**DIRECTIONS FOR THIS TASK**.
Copy every line of the data that includes the string "streaks".

**Dataset entries**.

+---+

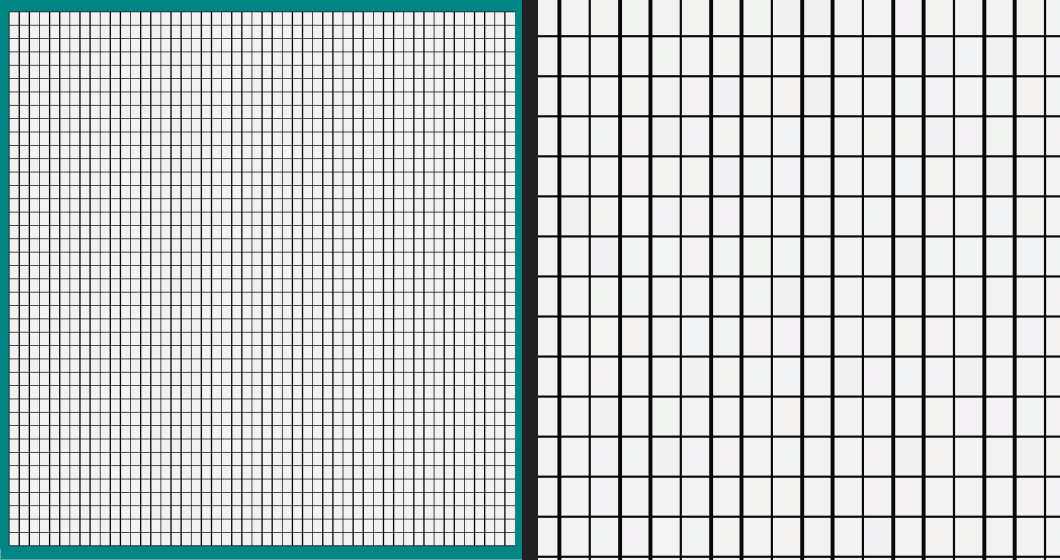
Left, the full canvas; right, a detail of the centre.
This pattern is drawn by a WebGL 1 fragment shader. Its source:

```glsl
precision highp float;
// Ruled sheet of 50 by 40 off-white cells with uneven black lines on a teal border.
uniform vec2 u_resolution;

#define CELLS vec2(50.0, 40.0)
#define SHEET_MIN vec2(0.0175, 0.0254)
#define SHEET_MAX vec2(0.9866, 0.9788)
#define THICK_LINE 0.0025
#define THIN_LINE 0.0014
#define ROW_LINE 0.0013
#define TINT_AMOUNT 0.012
#define TEAL vec3(0.01, 0.52, 0.52)
#define PAPER vec3(0.95)
#define INK vec3(0.03)
#define TRIM vec3(0.55, 0.72, 0.72)

float hash(vec2 p) {
  return fract(sin(dot(p, vec2(127.1, 311.7))) * 43758.5453);
}

// Share of a pixel covered by the interval from lo to hi
float coverage(float lo, float hi, float x, float pixel) {
  float overlap = min(hi, x + 0.5 * pixel) - max(lo, x - 0.5 * pixel);
  return clamp(overlap / pixel, 0.0, 1.0);
}

// Line of a given width centred on zero
float stroke(float offset, float width, float pixel) {
  return coverage(-0.5 * width, 0.5 * width, offset, pixel);
}

void main() {
  vec2 uv = gl_FragCoord.xy / u_resolution;
  vec2 pixel = 1.0 / u_resolution;
  vec2 pitch = (SHEET_MAX - SHEET_MIN) / CELLS;
  vec2 grid = (uv - SHEET_MIN) / pitch;

  // Paper with a faint tint in each cell
  vec2 cell = floor(grid);
  vec3 tint = vec3(hash(cell), hash(cell + 17.0), hash(cell + 43.0)) - 0.5;
  vec3 paper = PAPER + TINT_AMOUNT * tint;
  float inX = coverage(SHEET_MIN.x, SHEET_MAX.x, uv.x, pixel.x);
  float inY = coverage(SHEET_MIN.y, SHEET_MAX.y, uv.y, pixel.y);
  vec3 color = mix(TEAL, paper, inX * inY);

  // Nearest rulings; every third column line is thin, the right edge is open
  vec2 index = clamp(floor(grid + 0.5), vec2(0.0), CELLS - vec2(1.0, 0.0));
  vec2 offset = (grid - index) * pitch;
  float isThick = step(0.5, mod(index.x, 3.0));
  float columnWidth = mix(THIN_LINE, THICK_LINE, isThick);
  float column = stroke(offset.x, columnWidth, pixel.x) * inY;
  float row = stroke(offset.y, ROW_LINE, pixel.y) * inX;
  color = mix(color, INK, 1.0 - (1.0 - column) * (1.0 - row));

  // Pale trim along the bottom edge and lower left corner
  float bottomTrim = coverage(0.0, 0.0013, uv.y, pixel.y);
  float leftTrim = coverage(0.0, 0.0014, uv.x, pixel.x)
                 * coverage(0.0, 0.02, uv.y, pixel.y);
  color = mix(color, TRIM, max(bottomTrim, leftTrim));

  gl_FragColor = vec4(color, 1.0);
}
```
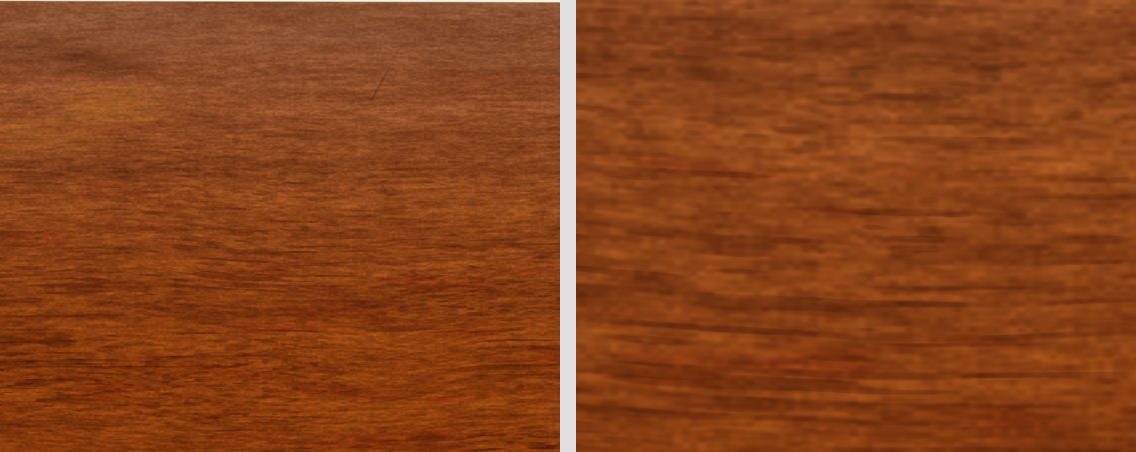
Left: the whole. Right: its middle third, enlarged.
A Shadertoy shader for this texture:

```glsl
float hash(vec2 p) {
    vec3 q = fract(vec3(p.xyx) * 0.1031);
    q += dot(q, q.yzx + 33.33);
    return fract((q.x + q.y) * q.z);
}

float noise(vec2 p) {
    vec2 cell = floor(p), f = fract(p);
    vec2 w = f * f * (3.0 - 2.0 * f);
    float low = mix(hash(cell), hash(cell + vec2(1, 0)), w.x);
    float high = mix(hash(cell + vec2(0, 1)), hash(cell + vec2(1, 1)), w.x);
    return mix(low, high, w.y);
}

float fbm(vec2 p, int octaves) {
    float sum = 0.0, amp = 0.5, total = 0.0;
    for (int i = 0; i < octaves; i++) {
        sum += amp * noise(p);
        total += amp;
        amp *= 0.55;
        p = p * 2.03 + vec2(17.3, 9.1);
    }
    return sum / total;
}

// Noise stretched along the grain, centred on zero
float streaks(vec2 p, vec2 scale, float seed, int octaves) {
    return fbm(p * scale + seed, octaves) - 0.5;
}

// Soft elliptical spot: 1 in the centre, 0 outside
float spot(vec2 p, vec2 centre, vec2 radius) {
    return 1.0 - smoothstep(0.1, 1.0, length((p - centre) / radius));
}

float segmentDistance(vec2 p, vec2 a, vec2 b) {
    vec2 d = b - a;
    return length(p - a - d * clamp(dot(p - a, d) / dot(d, d), 0.0, 1.0));
}

// Sparse dark dashes, gathered into zones along the grain
float dashes(vec2 p, vec2 scale, float seed) {
    float mark = smoothstep(0.64, 0.86, noise(p * scale + seed));
    float zone = smoothstep(0.40, 0.62, fbm(p * vec2(1.8, 13.0) + seed, 2));
    return mark * mix(0.25, 1.0, zone);
}

// Base colour fades from a saturated front to a hazy far side
vec3 woodBase(float y) {
    const vec3 front = vec3(0.520, 0.220, 0.048);
    const vec3 middle = vec3(0.555, 0.272, 0.102);
    const vec3 far = vec3(0.540, 0.302, 0.170);
    vec3 colour = mix(front, middle, smoothstep(0.15, 0.65, y));
    return mix(colour, far, smoothstep(0.50, 0.98, y));
}

void mainImage(out vec4 fragColor, in vec2 fragCoord) {
    const vec3 amber = vec3(0.65, 0.37, 0.15);
    const vec3 redStain = vec3(0.45, 0.13, 0.03);
    const vec3 haze = vec3(0.62, 0.45, 0.35);
    const vec3 backdrop = vec3(0.95, 0.95, 0.91);

    vec2 p = fragCoord / iResolution.y;
    float pixel = 1.0 / iResolution.y;
    float near = 1.0 - smoothstep(0.15, 0.95, p.y);

    // Grain drifts gently, with a little more wander near the front
    vec2 g = p;
    g.y += mix(0.012, 0.035, near) * streaks(p, vec2(1.8, 3.0), 3.7, 2);
    g.y += 0.003 * streaks(p, vec2(12.0, 16.0), 8.2, 1);

    // Broad bands, medium streaks, fine fibres and surface grain
    float tone = 0.24 * streaks(g, vec2(1.0, 15.0), 21.0, 3);
    tone += 0.16 * streaks(g, vec2(3.5, 45.0), 47.0, 3);
    tone += mix(0.17, 0.26, near) * streaks(g, vec2(17.0, 140.0), 71.0, 2);
    tone += mix(0.15, 0.25, near) * streaks(g, vec2(45.0, 225.0), 29.0, 1);
    tone += 0.17 * streaks(p, vec2(170.0, 260.0), 5.0, 1);

    // Short pores, medium dashes and long thin veins
    tone -= mix(0.06, 0.23, near) * dashes(g, vec2(46.0, 205.0), 13.0);
    tone -= mix(0.04, 0.24, near) * dashes(g, vec2(15.0, 170.0), 53.0);
    tone -= mix(0.02, 0.25, near) * dashes(g, vec2(4.5, 140.0), 88.0);
    tone += mix(0.02, 0.05, near);

    // Smoky areas at the left and dark bands across the middle
    float smoke = 0.3 + 1.2 * noise(g * vec2(11.0, 70.0) + 6.0);
    tone -= 0.18 * smoke * spot(g, vec2(0.10, 0.87), vec2(0.34, 0.060));
    tone -= 0.17 * smoke * spot(g, vec2(0.13, 0.62), vec2(0.50, 0.050));
    tone -= 0.17 * smoke * spot(g, vec2(0.05, 0.26), vec2(0.14, 0.060));
    tone -= 0.15 * smoke * spot(g, vec2(0.50, 0.31), vec2(0.40, 0.030));
    tone -= 0.09 * smoke * spot(g, vec2(0.90, 0.63), vec2(0.60, 0.030));

    vec3 colour = woodBase(p.y) * exp(tone * vec3(0.88, 1.2, 1.65));

    // Pale amber patch and small reddish stains
    float patchShape = spot(p, vec2(0.25, 0.765), vec2(0.18, 0.070));
    patchShape += 0.7 * spot(p, vec2(0.08, 0.70), vec2(0.24, 0.060));
    colour = mix(colour, amber * exp(0.8 * tone), 0.75 * min(patchShape, 1.0));
    float stain = smoothstep(0.62, 0.80, fbm(g * vec2(4.0, 28.0) + 62.0, 3));
    colour = mix(colour, redStain * exp(tone), stain * mix(0.10, 0.42, near));

    // Faint oval figure and a slanted scratch
    float oval = length((p - vec2(0.67, 0.61)) / vec2(0.052, 0.016));
    colour *= 1.0 - 0.08 * (1.0 - smoothstep(0.03, 0.25, abs(oval - 1.0)));
    colour = mix(colour, amber, 0.15 * (1.0 - smoothstep(0.5, 1.0, oval)));
    float scratch = segmentDistance(p, vec2(0.823, 0.78), vec2(0.888, 0.90));
    float scratchFade = mix(0.20, 0.06, smoothstep(0.78, 0.88, p.y));
    colour *= 1.0 - scratchFade * (1.0 - smoothstep(0.0, 0.002 + pixel, scratch));

    // Hazy far edge with the bright backdrop above it
    float veil = smoothstep(0.80, 1.0, p.y) * noise(g * vec2(6.0, 70.0));
    colour = mix(colour, haze, 0.30 * veil);
    float edge = 0.998 - 0.0025 * p.x;
    colour = mix(colour, backdrop, smoothstep(edge - pixel, edge + pixel, p.y));

    fragColor = vec4(clamp(colour, 0.0, 1.0), 1.0);
}
```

+---+

**SOLUTION TO THIS TASK**.
float streaks(vec2 p, vec2 scale, float seed, int octaves) {
    g.y += mix(0.012, 0.035, near) * streaks(p, vec2(1.8, 3.0), 3.7, 2);
    g.y += 0.003 * streaks(p, vec2(12.0, 16.0), 8.2, 1);
    // Broad bands, medium streaks, fine fibres and surface grain
    float tone = 0.24 * streaks(g, vec2(1.0, 15.0), 21.0, 3);
    tone += 0.16 * streaks(g, vec2(3.5, 45.0), 47.0, 3);
    tone += mix(0.17, 0.26, near) * streaks(g, vec2(17.0, 140.0), 71.0, 2);
    tone += mix(0.15, 0.25, near) * streaks(g, vec2(45.0, 225.0), 29.0, 1);
    tone += 0.17 * streaks(p, vec2(170.0, 260.0), 5.0, 1);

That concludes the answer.